RM: Since this quarantine began, I've really returned to cooking as a way of expressing my creativity. I feel like I’m always thinking about food and what I'm going to cook next. I mean, I've always been a foodie but now that I'm designing my own menus and cooking three meals a day, it has been a real treat to have a chance to practice cooking and to show love to my partner through a beautiful meal. 

photography of a model in a shower, making a rainbow shape, digitally altered with rainbow colors, by Ramzy Masri

Masri works with both digital and practical effects in their work. This image, for instance, was created in their shower. They explain, “I put on a raincoat and had my fiancé photograph me through the fogged-up glass as I created a rainbow shape. In Photoshop on my tablet, I painted the colors using brushes and various blend modes. I added the drips and some overall color effects, and voilà!” Check out this Instagram story to go behind-the-scenes and see more of how the image was made. 

Create: Let’s talk about the filters: What inspired you as you were creating them? 

RM: The filters are all about giving people visual tools to express their unique identities. I think folks forget how many unique identities are in the LGBTQIA+ community. Most people default to gay, but we also represent asexual, pansexual, trans, non-binary, and more. Each of these distinct groups has their own flag, and I wanted to create a lens that honors this diversity. Also, you can be trans and pansexual. Or non-binary and lesbian. So the filters allow this layering that instantly visually communicates a person’s nuanced intersectional identity. You can layer the flags together to tell a story—I created the lens in Photoshop, using semi-transparent masks and gradients.

Image with Photoshop Camera filter by Ramzy Masri applied.
Image with Photoshop Camera filter by Ramzy Masri applied.

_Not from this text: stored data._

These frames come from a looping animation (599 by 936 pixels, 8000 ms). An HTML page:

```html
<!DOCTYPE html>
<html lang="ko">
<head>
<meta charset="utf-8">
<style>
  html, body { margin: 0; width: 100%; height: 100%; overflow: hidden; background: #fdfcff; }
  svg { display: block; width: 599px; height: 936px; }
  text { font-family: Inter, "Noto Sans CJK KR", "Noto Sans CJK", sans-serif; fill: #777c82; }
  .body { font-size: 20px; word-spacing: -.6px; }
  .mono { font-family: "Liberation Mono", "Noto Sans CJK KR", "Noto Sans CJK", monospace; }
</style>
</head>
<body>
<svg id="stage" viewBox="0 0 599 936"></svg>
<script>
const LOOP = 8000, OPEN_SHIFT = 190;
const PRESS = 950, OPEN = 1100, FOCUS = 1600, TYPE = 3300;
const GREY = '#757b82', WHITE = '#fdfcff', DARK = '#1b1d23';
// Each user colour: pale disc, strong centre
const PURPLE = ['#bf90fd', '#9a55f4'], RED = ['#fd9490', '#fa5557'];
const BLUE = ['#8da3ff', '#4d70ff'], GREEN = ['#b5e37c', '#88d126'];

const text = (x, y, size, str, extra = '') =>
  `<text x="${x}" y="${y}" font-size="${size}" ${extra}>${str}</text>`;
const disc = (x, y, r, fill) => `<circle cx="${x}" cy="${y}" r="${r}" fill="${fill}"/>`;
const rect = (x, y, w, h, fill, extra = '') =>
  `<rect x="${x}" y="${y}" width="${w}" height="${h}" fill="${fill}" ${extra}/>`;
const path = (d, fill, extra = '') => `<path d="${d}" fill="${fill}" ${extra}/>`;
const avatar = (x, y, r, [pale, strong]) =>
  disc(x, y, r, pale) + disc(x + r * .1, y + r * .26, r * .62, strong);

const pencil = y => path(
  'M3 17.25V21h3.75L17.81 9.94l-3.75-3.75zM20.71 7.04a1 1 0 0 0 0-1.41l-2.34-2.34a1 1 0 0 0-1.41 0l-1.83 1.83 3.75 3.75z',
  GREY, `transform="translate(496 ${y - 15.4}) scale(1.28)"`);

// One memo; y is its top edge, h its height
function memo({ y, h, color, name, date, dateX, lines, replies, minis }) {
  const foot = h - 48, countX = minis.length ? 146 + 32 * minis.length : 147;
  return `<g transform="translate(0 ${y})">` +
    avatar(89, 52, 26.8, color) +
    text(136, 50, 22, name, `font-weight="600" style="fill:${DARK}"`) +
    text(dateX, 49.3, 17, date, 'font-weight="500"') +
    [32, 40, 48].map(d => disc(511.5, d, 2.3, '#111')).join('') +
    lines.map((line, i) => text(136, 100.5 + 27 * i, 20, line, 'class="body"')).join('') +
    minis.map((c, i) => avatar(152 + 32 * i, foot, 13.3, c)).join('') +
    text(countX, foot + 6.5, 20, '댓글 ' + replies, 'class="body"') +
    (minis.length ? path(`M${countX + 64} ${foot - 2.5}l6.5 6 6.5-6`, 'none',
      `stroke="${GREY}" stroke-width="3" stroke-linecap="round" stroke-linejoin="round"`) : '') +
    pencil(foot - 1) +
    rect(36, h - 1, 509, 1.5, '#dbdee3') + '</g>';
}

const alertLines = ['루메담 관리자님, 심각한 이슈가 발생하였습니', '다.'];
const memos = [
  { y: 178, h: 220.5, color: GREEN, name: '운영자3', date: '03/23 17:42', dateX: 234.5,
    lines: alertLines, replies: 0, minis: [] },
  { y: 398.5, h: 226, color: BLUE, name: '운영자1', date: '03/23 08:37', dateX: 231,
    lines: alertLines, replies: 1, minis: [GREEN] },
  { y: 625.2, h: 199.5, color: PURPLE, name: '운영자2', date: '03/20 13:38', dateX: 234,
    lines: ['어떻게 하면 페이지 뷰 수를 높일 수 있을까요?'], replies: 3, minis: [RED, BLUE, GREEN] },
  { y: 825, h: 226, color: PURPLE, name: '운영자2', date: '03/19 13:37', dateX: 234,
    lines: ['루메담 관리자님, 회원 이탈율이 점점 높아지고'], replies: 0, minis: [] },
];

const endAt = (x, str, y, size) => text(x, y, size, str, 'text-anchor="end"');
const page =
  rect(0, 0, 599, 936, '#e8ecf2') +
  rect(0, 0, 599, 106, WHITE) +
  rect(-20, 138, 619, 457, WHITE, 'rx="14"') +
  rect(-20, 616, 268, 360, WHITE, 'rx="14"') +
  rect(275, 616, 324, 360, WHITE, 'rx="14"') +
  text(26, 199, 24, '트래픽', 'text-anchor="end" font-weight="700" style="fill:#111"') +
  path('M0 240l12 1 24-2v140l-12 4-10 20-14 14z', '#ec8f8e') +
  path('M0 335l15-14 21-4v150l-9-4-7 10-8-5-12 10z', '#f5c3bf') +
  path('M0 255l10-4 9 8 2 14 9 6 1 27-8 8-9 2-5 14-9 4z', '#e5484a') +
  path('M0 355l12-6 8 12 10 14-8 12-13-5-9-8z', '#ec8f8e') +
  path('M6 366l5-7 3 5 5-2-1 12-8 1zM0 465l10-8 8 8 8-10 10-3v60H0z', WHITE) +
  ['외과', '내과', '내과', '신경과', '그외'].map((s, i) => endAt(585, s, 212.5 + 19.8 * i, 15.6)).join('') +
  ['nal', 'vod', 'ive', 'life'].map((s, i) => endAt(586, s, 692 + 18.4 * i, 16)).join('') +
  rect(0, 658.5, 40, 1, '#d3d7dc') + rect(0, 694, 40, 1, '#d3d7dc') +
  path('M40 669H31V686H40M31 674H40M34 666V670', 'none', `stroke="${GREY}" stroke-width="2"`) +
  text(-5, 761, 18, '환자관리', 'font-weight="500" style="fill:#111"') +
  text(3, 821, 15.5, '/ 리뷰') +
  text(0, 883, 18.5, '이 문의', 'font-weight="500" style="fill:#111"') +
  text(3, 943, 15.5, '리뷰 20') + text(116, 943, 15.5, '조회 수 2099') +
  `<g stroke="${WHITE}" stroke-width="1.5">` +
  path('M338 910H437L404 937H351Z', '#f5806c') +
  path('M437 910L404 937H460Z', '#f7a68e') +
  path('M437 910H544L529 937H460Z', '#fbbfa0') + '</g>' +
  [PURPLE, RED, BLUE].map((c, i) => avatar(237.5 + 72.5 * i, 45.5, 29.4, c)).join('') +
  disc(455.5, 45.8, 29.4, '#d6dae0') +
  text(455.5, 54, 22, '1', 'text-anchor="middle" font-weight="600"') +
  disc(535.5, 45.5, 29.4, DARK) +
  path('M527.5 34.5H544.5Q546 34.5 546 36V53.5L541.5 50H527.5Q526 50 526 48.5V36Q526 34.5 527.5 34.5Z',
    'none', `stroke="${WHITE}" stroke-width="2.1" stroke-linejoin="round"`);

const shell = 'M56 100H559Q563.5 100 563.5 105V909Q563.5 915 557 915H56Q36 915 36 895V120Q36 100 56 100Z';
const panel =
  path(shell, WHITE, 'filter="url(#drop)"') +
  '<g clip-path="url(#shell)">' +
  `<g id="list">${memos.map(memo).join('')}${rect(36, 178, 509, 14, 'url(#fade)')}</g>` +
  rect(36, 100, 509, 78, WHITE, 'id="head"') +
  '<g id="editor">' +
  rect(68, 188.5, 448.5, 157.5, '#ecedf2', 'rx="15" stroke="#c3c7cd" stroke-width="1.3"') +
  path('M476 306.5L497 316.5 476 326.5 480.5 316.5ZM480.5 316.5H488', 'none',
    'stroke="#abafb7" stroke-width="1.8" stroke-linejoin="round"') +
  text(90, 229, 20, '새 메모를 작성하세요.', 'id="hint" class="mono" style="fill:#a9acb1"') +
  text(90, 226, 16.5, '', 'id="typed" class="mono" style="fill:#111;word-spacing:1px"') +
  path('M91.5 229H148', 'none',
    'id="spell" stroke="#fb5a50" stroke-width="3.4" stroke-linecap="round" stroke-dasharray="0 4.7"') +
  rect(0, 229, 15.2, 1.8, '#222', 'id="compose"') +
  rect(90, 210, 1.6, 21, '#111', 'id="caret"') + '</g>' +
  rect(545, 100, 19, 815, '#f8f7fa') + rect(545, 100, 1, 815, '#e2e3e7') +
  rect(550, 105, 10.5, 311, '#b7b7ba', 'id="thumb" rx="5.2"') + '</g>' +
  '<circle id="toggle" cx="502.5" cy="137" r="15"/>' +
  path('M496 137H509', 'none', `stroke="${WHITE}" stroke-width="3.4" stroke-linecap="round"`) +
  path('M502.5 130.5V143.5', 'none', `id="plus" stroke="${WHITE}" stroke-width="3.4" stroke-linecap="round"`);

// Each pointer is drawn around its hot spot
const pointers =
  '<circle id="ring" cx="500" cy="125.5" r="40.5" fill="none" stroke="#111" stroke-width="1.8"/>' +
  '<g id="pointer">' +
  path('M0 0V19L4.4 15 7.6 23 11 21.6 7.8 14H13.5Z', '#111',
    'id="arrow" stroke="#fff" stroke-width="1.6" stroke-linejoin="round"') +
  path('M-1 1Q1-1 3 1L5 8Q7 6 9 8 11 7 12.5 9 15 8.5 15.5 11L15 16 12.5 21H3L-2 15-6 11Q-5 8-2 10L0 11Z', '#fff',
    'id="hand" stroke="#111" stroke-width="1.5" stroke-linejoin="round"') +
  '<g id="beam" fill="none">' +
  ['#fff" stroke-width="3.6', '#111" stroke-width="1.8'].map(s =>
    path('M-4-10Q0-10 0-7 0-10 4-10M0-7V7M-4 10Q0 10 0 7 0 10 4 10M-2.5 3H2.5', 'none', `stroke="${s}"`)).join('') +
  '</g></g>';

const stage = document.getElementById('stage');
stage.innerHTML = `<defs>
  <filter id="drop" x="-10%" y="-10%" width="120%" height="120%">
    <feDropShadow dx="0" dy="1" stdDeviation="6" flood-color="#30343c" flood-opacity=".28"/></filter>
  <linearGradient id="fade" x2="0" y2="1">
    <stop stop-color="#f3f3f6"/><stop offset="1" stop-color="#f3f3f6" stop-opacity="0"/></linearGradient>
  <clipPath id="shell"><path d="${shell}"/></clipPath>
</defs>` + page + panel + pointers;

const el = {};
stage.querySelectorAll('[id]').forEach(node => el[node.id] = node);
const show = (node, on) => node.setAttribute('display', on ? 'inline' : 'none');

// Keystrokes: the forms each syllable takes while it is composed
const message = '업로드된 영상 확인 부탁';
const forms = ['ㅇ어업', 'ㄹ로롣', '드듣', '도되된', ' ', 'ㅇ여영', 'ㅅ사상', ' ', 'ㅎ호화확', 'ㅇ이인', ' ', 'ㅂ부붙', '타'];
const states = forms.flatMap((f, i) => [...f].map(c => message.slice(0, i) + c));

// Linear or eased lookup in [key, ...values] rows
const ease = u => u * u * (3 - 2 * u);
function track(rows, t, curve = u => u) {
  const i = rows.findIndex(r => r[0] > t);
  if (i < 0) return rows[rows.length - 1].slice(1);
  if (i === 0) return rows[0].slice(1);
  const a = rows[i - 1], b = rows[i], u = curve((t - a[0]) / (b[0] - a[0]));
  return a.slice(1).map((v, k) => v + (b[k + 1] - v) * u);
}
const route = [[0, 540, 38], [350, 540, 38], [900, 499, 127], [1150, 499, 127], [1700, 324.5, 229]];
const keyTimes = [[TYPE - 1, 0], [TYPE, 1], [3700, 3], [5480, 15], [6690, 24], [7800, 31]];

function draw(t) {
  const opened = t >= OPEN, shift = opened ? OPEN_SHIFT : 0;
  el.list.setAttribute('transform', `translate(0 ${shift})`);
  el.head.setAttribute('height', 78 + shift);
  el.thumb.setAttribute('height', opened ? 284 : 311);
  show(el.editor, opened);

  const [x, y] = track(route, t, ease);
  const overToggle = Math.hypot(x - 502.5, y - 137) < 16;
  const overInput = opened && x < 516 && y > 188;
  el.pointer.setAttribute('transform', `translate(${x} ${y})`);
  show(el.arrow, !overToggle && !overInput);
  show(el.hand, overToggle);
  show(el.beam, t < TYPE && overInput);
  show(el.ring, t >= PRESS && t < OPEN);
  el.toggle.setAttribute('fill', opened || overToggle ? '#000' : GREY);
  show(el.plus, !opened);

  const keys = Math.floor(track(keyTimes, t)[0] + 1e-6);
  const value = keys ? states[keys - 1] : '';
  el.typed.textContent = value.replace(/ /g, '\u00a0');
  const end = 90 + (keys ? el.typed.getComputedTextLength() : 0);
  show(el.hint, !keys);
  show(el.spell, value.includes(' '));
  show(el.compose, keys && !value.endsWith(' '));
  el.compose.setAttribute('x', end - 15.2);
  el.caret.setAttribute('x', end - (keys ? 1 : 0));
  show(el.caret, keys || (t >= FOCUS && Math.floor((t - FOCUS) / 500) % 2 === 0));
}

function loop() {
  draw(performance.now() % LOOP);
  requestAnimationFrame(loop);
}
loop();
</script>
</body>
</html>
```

Images shown have Masri’s Photoshop Camera lens effect applied. Masri designed the lens to allow people to express their identities, through colors of the flags of the LGBTQIA+ community. 

Image with Photoshop Camera filter by Ramzy Masri applied.

Create: How do you hope people feel about the lens and use it?

RM: I hope that it helps people to feel proud about their uniqueness. That's what Pride is all about! 


Follow Masri, a.k.a. @space.ram, on Instagram and Tik Tok to stay up-to-date on upcoming projects—and put some color in your feed! 

You may also like